Within the records below, filter for lines carrying the word "html" and copy them.

┌─ Data supplied

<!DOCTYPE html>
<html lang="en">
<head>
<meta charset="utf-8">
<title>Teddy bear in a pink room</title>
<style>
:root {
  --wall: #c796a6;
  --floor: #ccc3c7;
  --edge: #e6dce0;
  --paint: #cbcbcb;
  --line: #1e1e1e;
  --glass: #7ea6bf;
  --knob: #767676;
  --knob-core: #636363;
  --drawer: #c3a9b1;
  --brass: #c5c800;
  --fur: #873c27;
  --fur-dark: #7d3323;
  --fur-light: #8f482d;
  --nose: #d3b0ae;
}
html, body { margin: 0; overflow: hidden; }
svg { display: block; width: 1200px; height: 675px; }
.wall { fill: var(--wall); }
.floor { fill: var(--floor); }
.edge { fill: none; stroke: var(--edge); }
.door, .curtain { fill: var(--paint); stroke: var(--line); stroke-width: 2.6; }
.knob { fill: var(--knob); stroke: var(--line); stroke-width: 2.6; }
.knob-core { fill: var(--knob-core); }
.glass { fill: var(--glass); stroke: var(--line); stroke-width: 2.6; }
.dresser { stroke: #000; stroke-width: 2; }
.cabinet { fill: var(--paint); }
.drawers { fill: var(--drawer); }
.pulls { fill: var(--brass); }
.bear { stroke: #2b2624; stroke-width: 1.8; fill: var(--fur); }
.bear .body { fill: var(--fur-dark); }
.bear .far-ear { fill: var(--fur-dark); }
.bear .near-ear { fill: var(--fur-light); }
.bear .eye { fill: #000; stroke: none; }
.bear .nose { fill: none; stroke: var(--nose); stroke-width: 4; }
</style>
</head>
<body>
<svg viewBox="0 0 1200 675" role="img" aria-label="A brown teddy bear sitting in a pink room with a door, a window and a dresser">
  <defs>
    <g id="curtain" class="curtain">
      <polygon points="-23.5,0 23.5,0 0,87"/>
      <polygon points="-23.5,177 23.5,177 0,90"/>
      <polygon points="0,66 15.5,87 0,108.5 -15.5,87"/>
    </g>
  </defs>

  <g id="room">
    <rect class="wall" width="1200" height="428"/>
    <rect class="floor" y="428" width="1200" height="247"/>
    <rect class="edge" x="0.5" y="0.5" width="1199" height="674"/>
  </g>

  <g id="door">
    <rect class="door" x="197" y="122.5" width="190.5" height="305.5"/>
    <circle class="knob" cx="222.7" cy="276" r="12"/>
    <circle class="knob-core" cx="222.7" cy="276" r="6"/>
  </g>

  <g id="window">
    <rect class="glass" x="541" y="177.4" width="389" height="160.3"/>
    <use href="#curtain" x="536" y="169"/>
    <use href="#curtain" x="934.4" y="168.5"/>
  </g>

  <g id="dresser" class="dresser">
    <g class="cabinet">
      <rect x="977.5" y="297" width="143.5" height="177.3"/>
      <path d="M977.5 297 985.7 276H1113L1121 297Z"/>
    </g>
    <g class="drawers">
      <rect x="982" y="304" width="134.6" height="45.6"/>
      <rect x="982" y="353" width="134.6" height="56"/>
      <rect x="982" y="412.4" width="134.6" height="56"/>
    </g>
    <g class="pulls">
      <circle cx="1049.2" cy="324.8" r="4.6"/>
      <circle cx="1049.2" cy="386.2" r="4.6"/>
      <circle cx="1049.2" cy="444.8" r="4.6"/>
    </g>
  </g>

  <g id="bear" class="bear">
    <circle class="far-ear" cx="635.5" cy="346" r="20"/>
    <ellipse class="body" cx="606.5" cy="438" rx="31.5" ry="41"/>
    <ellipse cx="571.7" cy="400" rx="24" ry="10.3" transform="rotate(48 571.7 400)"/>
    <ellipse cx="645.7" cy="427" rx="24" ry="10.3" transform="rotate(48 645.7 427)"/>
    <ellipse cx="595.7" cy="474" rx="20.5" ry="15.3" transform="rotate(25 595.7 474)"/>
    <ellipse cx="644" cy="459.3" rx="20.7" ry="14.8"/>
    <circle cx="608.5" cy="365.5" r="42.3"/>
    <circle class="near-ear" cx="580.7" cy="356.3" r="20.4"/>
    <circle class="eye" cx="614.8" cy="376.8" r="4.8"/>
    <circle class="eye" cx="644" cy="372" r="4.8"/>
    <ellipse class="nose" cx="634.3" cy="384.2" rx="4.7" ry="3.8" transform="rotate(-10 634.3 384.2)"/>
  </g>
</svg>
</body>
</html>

└─

> Task solution
<!DOCTYPE html>
<html lang="en">
html, body { margin: 0; overflow: hidden; }
</html>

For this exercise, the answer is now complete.